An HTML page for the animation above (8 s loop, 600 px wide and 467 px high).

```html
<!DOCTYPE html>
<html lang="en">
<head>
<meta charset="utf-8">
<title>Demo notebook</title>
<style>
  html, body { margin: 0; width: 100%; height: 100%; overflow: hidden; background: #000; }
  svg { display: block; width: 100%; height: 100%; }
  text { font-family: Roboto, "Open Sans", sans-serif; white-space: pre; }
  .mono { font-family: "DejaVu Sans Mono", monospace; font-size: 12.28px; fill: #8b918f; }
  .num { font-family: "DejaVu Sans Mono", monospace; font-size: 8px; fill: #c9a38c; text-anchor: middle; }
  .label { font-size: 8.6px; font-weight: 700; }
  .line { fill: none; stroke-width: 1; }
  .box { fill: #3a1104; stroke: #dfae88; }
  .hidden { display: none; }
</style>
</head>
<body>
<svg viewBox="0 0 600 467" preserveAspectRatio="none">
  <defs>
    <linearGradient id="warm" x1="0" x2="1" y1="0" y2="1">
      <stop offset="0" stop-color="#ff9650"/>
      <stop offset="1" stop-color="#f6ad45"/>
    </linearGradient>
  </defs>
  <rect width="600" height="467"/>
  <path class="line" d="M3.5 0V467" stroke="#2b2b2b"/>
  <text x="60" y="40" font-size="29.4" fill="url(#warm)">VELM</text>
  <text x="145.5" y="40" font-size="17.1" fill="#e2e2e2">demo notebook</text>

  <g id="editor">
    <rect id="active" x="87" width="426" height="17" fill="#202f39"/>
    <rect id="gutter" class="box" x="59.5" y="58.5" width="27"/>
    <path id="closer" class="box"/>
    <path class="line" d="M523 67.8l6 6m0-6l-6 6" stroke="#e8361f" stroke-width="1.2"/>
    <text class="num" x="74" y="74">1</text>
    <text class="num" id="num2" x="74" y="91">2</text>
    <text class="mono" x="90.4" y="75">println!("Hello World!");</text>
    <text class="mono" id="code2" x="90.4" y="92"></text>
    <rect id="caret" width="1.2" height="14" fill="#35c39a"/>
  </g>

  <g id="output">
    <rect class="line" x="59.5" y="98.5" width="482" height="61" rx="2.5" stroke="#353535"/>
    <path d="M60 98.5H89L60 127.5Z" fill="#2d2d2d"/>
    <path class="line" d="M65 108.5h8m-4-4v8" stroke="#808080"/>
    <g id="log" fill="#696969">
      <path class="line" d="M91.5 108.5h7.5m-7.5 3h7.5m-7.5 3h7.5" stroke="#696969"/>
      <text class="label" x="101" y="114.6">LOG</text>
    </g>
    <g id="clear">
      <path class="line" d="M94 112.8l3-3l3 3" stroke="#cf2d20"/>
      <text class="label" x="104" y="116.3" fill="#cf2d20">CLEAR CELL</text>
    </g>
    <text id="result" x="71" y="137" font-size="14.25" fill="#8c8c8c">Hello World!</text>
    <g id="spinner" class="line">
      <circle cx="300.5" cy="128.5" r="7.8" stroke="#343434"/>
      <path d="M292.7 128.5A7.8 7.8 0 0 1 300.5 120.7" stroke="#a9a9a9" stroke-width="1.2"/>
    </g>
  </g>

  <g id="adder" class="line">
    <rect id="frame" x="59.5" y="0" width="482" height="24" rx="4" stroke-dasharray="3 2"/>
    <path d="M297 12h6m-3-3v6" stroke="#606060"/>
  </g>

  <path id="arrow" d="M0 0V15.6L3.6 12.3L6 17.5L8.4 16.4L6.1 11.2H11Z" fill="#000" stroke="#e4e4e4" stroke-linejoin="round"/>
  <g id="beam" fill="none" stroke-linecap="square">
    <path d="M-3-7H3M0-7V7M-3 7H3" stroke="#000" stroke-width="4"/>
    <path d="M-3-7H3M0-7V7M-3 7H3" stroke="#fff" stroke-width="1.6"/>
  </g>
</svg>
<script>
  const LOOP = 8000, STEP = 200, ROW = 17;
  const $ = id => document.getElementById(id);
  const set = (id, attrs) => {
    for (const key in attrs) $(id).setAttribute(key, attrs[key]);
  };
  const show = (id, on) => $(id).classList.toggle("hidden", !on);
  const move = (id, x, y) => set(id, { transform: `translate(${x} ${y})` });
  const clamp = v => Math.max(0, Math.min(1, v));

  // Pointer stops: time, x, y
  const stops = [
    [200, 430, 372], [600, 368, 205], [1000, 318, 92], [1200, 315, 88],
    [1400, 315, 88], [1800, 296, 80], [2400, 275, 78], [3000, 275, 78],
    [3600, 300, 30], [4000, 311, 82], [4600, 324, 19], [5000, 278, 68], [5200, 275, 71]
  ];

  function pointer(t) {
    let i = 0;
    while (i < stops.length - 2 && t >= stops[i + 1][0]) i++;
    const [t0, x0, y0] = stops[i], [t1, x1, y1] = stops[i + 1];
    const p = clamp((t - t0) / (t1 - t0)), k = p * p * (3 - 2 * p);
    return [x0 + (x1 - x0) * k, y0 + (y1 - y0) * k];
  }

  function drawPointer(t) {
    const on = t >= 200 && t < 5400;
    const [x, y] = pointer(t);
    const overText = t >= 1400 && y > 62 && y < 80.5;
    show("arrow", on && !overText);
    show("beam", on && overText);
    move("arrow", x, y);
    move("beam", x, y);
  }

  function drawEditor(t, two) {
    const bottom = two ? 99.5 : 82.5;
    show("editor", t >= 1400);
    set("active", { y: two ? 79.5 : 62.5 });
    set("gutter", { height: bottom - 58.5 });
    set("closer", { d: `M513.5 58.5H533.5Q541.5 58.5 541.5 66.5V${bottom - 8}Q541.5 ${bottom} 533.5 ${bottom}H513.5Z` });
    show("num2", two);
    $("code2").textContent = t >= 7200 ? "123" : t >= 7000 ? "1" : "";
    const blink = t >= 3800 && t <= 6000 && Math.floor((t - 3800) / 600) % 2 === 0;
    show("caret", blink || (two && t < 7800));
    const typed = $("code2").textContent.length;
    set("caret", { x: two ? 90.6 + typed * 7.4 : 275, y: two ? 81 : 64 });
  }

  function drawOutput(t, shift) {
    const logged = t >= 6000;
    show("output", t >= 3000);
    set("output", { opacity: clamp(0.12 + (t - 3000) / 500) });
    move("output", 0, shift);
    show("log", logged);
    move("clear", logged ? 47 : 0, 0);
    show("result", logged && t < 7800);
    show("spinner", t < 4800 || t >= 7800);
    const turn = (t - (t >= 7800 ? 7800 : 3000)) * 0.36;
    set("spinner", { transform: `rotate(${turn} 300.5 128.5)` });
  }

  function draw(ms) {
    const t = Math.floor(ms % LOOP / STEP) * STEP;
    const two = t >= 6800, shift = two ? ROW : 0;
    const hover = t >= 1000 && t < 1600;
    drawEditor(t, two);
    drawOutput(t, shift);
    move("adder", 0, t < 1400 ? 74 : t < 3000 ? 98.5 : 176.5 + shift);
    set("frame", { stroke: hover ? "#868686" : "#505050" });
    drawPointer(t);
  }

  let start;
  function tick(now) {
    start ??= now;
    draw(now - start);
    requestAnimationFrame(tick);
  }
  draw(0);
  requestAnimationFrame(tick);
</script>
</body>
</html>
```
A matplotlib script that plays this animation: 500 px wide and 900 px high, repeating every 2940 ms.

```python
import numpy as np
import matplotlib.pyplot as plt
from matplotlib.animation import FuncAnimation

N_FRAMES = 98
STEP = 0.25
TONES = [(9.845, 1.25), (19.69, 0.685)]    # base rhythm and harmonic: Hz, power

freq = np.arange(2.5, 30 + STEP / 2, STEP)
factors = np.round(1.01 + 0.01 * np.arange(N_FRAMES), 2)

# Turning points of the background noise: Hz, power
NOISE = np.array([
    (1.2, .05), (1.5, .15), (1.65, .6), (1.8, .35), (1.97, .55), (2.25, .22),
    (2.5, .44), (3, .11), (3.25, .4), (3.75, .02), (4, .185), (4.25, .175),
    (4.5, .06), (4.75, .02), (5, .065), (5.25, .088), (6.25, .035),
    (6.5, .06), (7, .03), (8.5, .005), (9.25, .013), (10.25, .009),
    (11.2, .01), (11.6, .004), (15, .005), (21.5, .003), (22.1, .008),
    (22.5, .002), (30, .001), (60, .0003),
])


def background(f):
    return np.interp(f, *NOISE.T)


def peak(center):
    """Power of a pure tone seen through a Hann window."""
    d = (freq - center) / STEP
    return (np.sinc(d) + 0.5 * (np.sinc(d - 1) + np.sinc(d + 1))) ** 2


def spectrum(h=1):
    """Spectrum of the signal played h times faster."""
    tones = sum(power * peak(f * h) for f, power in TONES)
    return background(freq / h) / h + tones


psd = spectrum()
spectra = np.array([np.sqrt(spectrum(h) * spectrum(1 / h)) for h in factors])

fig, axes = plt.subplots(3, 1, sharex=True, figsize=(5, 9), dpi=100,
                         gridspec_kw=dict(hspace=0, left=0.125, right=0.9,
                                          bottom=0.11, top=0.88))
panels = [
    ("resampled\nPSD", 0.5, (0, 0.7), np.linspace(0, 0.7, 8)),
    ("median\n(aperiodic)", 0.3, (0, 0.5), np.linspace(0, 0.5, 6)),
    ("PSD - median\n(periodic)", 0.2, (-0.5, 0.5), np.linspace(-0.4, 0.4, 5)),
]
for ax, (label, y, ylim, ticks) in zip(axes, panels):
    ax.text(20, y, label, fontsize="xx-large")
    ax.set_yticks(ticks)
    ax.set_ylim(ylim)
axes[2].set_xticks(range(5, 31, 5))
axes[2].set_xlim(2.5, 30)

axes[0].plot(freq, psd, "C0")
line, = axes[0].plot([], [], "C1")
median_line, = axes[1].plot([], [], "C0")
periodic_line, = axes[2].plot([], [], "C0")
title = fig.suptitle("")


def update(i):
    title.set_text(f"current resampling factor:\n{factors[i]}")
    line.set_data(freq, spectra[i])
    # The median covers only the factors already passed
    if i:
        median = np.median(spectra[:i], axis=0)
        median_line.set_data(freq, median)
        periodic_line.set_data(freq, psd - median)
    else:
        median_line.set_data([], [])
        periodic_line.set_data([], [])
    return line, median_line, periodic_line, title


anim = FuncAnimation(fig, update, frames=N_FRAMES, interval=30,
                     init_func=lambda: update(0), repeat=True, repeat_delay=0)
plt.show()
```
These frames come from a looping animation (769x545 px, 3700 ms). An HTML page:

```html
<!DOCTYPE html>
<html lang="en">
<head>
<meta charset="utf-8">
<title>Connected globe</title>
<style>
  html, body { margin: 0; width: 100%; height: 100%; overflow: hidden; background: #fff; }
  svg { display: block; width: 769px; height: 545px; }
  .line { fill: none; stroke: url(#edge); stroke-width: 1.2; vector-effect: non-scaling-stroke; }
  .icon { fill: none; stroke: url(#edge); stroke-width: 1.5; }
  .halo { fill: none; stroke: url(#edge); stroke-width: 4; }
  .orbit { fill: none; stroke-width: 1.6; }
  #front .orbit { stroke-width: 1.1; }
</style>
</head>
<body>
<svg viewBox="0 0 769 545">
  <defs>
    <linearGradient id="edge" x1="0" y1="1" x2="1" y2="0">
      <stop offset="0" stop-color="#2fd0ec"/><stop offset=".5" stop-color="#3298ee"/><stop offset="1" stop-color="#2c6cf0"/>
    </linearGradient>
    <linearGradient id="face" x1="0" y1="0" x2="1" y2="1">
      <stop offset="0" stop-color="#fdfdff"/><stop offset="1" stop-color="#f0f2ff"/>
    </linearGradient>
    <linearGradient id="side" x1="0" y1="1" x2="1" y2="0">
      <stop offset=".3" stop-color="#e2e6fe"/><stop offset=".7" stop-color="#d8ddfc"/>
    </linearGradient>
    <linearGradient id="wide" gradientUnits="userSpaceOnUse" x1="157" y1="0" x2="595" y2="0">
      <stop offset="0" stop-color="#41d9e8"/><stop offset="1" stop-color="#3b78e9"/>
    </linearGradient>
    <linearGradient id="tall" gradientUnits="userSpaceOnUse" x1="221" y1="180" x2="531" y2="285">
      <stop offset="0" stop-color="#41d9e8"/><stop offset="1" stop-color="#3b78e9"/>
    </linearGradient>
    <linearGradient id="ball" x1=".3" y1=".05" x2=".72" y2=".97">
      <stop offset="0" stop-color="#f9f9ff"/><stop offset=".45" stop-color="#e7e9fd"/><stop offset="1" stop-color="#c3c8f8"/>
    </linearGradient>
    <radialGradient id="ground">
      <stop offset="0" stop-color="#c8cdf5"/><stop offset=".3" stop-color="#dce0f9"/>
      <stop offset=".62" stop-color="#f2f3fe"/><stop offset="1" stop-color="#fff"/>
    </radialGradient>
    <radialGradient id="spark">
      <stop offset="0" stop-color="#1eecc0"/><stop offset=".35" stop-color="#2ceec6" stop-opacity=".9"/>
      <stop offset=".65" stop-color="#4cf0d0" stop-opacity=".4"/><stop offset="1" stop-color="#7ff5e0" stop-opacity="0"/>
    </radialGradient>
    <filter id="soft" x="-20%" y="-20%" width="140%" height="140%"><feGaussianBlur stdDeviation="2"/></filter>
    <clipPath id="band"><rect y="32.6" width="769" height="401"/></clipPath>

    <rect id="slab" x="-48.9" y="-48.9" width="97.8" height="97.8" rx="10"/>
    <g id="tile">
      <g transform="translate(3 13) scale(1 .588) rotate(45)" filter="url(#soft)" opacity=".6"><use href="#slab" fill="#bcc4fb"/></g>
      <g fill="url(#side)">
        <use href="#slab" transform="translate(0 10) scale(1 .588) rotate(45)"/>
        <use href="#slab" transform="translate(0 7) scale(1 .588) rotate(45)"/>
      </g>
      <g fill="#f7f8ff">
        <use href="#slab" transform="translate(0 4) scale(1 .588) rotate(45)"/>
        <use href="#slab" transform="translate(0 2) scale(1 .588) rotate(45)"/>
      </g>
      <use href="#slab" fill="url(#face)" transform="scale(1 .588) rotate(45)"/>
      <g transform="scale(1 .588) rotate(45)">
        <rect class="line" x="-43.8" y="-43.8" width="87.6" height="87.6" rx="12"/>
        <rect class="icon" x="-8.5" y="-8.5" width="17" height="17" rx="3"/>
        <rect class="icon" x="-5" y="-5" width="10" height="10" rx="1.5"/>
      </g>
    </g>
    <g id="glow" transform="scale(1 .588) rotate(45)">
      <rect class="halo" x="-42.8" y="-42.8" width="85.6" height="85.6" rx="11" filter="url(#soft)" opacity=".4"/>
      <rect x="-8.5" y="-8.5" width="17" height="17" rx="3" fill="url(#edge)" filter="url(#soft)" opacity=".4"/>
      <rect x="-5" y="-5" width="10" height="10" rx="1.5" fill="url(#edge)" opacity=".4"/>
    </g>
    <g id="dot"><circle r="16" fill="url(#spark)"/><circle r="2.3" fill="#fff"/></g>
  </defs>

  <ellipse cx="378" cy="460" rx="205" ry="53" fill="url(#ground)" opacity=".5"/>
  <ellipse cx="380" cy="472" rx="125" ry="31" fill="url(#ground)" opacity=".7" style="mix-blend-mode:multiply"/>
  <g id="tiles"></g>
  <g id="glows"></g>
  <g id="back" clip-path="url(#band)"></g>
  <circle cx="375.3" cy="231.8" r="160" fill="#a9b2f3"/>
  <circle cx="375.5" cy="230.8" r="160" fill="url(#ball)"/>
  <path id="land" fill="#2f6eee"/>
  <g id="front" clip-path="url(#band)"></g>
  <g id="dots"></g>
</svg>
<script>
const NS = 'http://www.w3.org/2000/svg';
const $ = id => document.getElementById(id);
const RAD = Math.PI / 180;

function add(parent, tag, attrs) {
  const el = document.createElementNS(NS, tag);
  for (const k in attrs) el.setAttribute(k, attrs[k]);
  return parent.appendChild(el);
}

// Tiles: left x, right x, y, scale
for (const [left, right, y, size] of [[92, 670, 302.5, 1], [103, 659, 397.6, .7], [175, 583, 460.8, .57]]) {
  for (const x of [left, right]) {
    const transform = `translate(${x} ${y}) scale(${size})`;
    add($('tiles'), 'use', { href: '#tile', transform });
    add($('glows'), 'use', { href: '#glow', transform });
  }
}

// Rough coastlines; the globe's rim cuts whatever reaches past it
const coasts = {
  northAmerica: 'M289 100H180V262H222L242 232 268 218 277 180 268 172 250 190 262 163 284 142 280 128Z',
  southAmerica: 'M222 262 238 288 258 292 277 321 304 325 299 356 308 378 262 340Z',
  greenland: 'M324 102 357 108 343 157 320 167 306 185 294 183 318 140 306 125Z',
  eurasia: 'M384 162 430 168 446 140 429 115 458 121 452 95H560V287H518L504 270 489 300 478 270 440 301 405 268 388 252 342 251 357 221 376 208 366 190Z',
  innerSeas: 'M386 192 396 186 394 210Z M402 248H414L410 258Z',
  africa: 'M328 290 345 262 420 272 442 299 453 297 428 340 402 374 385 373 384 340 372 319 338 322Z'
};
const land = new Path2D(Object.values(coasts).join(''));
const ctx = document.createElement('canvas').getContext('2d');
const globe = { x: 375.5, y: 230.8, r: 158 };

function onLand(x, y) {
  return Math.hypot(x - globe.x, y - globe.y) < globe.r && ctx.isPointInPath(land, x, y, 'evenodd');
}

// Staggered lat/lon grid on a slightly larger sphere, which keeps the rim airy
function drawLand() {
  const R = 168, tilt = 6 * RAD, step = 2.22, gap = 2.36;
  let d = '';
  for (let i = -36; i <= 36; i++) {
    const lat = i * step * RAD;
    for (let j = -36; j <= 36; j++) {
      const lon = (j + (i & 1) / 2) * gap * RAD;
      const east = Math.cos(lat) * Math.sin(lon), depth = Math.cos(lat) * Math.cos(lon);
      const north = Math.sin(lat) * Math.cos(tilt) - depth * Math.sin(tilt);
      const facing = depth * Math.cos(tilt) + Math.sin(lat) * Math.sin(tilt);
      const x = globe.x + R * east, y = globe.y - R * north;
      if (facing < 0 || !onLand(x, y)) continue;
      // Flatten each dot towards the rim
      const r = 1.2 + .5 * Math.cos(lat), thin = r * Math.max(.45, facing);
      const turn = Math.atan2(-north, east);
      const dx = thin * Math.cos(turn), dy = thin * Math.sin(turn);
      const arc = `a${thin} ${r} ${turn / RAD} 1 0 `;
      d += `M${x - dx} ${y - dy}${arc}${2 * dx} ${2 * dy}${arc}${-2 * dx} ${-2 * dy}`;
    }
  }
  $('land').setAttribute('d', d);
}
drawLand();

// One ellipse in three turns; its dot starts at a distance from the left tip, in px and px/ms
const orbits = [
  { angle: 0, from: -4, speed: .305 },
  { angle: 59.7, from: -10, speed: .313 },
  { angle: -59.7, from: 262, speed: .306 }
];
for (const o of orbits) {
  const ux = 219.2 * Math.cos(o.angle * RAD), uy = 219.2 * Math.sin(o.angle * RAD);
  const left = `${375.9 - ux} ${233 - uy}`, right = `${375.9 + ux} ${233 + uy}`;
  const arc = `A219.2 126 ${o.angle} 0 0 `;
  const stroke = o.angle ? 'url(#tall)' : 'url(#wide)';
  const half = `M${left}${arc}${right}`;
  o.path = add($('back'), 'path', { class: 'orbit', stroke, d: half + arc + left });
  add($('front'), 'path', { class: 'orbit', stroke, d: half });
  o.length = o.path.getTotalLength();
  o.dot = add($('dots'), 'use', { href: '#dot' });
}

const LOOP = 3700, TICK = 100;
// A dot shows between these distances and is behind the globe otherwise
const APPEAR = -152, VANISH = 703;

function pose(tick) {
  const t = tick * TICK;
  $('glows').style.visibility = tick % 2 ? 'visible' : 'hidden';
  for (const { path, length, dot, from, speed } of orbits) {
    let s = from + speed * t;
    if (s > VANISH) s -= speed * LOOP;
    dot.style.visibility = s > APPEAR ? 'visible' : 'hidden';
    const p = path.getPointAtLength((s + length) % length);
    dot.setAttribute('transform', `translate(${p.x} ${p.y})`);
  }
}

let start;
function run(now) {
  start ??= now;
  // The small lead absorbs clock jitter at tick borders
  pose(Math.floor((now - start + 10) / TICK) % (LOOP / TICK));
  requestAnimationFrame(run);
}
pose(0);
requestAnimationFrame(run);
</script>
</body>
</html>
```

- - - -

### Task item
Find each line in the data above with the word "freq", then copy it.

### Your response
freq = np.arange(2.5, 30 + STEP / 2, STEP)
    d = (freq - center) / STEP
    return background(freq / h) / h + tones
axes[0].plot(freq, psd, "C0")
    line.set_data(freq, spectra[i])
        median_line.set_data(freq, median)
        periodic_line.set_data(freq, psd - median)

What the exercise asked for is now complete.